Exercise data -
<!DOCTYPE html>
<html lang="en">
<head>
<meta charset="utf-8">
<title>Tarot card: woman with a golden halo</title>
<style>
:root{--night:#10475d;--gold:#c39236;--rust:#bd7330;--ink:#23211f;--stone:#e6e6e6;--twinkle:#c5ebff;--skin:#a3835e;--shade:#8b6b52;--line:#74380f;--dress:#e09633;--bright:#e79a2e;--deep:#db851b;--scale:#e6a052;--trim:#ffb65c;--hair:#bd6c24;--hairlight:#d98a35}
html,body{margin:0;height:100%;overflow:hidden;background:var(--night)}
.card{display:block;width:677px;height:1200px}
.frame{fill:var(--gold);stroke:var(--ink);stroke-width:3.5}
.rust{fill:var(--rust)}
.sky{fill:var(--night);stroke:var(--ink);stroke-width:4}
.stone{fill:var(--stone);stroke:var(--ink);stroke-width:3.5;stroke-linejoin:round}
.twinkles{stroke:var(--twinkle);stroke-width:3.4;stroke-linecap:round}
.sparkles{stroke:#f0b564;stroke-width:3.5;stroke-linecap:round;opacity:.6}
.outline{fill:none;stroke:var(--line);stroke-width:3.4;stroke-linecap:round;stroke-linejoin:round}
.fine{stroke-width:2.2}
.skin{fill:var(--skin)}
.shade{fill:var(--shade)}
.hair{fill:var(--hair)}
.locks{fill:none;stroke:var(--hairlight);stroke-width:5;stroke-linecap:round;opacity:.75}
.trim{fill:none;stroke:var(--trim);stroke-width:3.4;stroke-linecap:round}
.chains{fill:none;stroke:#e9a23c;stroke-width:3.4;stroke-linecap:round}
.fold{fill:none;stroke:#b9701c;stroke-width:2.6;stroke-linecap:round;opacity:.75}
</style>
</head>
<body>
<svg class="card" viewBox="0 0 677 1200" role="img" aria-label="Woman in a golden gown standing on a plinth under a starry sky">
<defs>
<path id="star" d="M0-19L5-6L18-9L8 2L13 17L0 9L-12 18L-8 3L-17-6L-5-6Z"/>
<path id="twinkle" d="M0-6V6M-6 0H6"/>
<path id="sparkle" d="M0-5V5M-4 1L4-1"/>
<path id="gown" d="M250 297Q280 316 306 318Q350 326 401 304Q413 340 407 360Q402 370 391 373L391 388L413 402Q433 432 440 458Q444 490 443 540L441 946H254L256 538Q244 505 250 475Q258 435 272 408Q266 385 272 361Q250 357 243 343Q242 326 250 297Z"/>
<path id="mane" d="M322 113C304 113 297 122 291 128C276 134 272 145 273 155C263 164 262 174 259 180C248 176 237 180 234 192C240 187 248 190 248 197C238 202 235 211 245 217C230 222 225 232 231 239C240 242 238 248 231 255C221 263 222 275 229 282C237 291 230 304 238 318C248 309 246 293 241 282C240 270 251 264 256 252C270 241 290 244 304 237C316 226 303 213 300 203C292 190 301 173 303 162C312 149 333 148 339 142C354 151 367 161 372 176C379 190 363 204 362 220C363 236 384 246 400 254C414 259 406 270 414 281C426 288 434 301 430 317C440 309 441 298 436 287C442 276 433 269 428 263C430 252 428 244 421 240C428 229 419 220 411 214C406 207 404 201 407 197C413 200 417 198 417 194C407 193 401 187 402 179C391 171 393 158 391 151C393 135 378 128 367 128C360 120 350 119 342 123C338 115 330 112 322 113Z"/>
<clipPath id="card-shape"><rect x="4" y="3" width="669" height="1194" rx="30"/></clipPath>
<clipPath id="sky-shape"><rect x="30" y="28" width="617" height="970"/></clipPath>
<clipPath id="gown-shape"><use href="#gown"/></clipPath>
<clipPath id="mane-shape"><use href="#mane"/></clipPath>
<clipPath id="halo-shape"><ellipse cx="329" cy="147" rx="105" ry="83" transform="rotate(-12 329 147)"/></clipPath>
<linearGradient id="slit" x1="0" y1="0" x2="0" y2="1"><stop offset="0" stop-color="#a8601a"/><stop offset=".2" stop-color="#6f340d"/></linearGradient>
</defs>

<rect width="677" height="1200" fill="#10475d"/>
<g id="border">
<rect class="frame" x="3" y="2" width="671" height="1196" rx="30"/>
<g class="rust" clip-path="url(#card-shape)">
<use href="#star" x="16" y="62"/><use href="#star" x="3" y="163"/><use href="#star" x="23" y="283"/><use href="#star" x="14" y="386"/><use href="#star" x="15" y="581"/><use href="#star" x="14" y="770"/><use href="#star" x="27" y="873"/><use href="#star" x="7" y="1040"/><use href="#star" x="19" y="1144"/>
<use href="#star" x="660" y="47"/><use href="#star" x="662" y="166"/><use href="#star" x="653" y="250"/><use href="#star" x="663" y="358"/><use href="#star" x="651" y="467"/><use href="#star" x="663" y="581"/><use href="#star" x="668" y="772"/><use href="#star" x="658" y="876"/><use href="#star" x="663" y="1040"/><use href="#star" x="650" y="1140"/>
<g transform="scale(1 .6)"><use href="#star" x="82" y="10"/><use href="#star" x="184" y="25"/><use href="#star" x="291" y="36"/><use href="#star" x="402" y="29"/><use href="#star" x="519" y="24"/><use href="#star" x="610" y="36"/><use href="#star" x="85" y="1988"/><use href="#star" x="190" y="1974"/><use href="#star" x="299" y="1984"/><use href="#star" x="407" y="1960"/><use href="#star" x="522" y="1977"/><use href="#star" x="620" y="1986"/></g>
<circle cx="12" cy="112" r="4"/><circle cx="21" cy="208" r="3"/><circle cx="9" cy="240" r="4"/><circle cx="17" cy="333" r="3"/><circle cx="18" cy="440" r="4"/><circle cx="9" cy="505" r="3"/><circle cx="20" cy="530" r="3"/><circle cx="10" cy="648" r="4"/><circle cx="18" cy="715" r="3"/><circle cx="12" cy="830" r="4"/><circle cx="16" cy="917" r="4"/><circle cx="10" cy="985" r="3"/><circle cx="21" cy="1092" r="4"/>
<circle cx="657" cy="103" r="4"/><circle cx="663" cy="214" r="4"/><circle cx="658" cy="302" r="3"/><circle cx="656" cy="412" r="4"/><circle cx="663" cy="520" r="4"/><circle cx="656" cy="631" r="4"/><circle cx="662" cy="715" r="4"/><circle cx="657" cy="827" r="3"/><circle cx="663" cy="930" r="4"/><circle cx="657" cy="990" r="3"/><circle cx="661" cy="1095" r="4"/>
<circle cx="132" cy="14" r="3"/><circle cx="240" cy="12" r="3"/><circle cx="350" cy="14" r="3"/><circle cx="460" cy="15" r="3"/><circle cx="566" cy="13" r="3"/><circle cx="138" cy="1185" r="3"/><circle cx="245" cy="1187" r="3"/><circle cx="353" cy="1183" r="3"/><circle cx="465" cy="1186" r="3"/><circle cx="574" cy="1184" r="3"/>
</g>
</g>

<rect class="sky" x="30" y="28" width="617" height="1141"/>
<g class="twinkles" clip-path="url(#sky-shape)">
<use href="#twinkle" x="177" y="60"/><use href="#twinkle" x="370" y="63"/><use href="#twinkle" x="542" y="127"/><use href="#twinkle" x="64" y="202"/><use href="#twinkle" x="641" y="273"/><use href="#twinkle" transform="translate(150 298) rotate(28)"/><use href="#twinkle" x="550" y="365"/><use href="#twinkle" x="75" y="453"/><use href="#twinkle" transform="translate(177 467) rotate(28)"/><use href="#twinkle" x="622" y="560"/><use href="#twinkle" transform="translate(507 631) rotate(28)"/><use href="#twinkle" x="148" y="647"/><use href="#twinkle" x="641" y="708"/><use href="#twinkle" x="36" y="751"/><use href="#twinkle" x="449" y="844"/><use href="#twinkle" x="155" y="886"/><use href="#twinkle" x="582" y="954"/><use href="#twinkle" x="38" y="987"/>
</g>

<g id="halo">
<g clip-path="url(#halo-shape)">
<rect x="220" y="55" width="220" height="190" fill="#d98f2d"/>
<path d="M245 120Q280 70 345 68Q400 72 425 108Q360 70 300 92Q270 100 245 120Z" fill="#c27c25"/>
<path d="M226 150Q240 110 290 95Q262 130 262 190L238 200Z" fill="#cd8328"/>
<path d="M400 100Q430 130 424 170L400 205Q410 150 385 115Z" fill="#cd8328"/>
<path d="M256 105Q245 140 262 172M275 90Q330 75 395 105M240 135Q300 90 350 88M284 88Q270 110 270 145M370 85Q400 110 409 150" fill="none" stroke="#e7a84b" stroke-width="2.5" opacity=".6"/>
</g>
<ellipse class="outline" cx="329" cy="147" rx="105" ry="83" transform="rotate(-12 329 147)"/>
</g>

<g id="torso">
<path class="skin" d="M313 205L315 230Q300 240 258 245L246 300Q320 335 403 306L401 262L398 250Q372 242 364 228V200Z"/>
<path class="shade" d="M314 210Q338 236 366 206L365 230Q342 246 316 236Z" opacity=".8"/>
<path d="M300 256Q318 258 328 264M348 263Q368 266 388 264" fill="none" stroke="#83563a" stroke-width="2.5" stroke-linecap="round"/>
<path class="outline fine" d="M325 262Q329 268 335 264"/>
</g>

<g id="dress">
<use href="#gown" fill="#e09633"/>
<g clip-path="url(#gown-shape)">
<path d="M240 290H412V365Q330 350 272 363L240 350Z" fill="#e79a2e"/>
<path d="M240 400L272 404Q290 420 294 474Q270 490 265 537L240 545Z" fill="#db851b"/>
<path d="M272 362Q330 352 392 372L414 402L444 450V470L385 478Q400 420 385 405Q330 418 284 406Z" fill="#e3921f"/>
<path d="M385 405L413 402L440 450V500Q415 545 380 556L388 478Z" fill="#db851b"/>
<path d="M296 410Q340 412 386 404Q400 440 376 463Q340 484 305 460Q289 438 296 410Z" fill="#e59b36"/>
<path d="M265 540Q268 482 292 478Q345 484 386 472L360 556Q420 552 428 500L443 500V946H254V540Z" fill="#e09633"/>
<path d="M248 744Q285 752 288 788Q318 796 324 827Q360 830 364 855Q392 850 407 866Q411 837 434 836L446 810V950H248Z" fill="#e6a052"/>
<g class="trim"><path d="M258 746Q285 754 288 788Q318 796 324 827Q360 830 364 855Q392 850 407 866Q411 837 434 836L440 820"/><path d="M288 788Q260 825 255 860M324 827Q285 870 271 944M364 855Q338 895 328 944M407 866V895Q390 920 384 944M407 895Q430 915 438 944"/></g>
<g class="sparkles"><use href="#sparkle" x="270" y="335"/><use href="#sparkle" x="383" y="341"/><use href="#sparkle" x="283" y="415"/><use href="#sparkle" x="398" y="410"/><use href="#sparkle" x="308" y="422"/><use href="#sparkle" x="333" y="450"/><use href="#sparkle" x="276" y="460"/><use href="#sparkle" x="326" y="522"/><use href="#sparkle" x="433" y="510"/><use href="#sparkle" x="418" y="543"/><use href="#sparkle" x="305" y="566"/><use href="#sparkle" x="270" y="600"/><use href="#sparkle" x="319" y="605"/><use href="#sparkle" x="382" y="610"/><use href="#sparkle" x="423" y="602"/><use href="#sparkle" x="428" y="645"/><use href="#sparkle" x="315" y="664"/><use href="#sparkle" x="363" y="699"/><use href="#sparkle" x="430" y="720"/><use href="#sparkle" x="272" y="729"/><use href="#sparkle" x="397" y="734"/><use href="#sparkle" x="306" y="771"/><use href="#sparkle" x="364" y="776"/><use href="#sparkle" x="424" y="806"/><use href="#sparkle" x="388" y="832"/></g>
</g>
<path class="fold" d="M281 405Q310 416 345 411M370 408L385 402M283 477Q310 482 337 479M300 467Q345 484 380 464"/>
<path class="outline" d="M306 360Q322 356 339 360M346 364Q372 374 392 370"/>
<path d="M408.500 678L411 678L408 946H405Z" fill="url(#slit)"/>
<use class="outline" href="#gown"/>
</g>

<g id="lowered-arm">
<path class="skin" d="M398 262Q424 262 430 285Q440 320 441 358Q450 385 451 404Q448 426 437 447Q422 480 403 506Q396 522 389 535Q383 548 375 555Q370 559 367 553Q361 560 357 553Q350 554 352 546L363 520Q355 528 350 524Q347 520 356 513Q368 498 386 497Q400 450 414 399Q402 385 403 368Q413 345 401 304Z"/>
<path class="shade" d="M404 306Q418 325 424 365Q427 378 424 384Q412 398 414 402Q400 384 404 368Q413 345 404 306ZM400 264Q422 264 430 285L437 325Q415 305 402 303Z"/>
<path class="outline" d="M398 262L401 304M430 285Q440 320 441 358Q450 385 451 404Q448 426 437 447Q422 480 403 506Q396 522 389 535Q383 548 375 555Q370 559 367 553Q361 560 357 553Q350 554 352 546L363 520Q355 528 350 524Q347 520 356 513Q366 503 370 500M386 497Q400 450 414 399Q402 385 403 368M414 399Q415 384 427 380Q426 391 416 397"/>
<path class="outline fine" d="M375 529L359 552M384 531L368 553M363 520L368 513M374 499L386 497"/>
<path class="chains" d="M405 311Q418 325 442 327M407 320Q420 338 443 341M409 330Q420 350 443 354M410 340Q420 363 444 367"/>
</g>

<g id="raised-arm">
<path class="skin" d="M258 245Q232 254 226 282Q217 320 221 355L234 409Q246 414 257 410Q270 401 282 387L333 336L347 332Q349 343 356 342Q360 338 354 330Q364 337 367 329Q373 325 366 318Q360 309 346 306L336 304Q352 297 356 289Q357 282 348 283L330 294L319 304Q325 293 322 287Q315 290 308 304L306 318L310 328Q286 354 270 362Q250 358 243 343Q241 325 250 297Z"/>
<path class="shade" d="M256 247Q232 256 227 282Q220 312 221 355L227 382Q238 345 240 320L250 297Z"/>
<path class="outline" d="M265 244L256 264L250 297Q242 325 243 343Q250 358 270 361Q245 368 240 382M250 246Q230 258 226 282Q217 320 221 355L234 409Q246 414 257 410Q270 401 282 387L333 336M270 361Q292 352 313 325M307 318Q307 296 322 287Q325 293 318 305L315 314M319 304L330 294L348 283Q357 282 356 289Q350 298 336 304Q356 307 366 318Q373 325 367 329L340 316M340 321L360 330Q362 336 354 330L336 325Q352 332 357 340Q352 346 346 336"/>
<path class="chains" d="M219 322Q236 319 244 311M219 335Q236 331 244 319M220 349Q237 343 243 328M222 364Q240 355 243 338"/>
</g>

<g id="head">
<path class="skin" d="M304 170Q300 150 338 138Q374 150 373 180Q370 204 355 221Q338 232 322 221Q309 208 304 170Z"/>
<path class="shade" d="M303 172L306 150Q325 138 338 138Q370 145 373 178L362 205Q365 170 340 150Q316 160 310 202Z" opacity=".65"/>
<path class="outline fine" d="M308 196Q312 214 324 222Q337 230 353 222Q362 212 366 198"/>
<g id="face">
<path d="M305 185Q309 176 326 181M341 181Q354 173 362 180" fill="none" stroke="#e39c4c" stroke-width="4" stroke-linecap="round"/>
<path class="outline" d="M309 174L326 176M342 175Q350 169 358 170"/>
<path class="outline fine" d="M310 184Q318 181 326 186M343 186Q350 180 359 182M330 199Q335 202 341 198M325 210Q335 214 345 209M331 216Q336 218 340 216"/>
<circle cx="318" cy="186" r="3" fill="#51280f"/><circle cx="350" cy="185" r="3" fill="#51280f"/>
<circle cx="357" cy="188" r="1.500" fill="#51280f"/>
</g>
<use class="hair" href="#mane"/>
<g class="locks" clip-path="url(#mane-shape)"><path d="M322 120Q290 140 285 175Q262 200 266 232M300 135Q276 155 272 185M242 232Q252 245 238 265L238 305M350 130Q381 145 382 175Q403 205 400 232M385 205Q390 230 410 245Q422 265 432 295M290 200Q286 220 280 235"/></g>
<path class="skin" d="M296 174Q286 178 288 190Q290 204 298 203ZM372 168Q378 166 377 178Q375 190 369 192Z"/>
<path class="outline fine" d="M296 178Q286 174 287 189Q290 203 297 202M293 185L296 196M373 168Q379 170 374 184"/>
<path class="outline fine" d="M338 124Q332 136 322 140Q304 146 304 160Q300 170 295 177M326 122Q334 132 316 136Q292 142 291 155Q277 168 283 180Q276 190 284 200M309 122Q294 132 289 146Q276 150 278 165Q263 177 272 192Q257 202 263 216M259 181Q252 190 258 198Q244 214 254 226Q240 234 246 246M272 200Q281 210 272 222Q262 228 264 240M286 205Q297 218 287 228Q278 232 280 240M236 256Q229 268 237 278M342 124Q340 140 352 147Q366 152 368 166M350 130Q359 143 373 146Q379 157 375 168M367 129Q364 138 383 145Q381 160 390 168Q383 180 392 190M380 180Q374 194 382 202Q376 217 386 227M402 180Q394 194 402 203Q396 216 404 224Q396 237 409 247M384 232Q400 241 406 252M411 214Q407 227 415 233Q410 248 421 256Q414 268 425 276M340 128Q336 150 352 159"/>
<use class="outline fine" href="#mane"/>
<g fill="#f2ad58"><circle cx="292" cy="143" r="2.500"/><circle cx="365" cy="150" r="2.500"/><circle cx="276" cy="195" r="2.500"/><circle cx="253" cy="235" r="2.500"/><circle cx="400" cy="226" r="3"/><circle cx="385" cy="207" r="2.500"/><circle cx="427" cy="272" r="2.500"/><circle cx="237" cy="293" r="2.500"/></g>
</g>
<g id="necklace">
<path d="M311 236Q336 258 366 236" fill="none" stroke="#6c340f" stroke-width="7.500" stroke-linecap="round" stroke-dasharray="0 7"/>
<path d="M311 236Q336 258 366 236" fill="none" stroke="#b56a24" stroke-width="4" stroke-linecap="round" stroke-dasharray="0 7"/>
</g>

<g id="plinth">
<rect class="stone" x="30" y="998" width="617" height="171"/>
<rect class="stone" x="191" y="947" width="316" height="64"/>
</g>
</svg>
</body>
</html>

Action item -
Starting at the line with "174L326 176M342 175Q350" and ending at the line with "178Q286 174 287", print each line of the listing above exactly, with no other lines.

Answer space -
<path class="outline" d="M309 174L326 176M342 175Q350 169 358 170"/>
<path class="outline fine" d="M310 184Q318 181 326 186M343 186Q350 180 359 182M330 199Q335 202 341 198M325 210Q335 214 345 209M331 216Q336 218 340 216"/>
<circle cx="318" cy="186" r="3" fill="#51280f"/><circle cx="350" cy="185" r="3" fill="#51280f"/>
<circle cx="357" cy="188" r="1.500" fill="#51280f"/>
</g>
<use class="hair" href="#mane"/>
<g class="locks" clip-path="url(#mane-shape)"><path d="M322 120Q290 140 285 175Q262 200 266 232M300 135Q276 155 272 185M242 232Q252 245 238 265L238 305M350 130Q381 145 382 175Q403 205 400 232M385 205Q390 230 410 245Q422 265 432 295M290 200Q286 220 280 235"/></g>
<path class="skin" d="M296 174Q286 178 288 190Q290 204 298 203ZM372 168Q378 166 377 178Q375 190 369 192Z"/>
<path class="outline fine" d="M296 178Q286 174 287 189Q290 203 297 202M293 185L296 196M373 168Q379 170 374 184"/>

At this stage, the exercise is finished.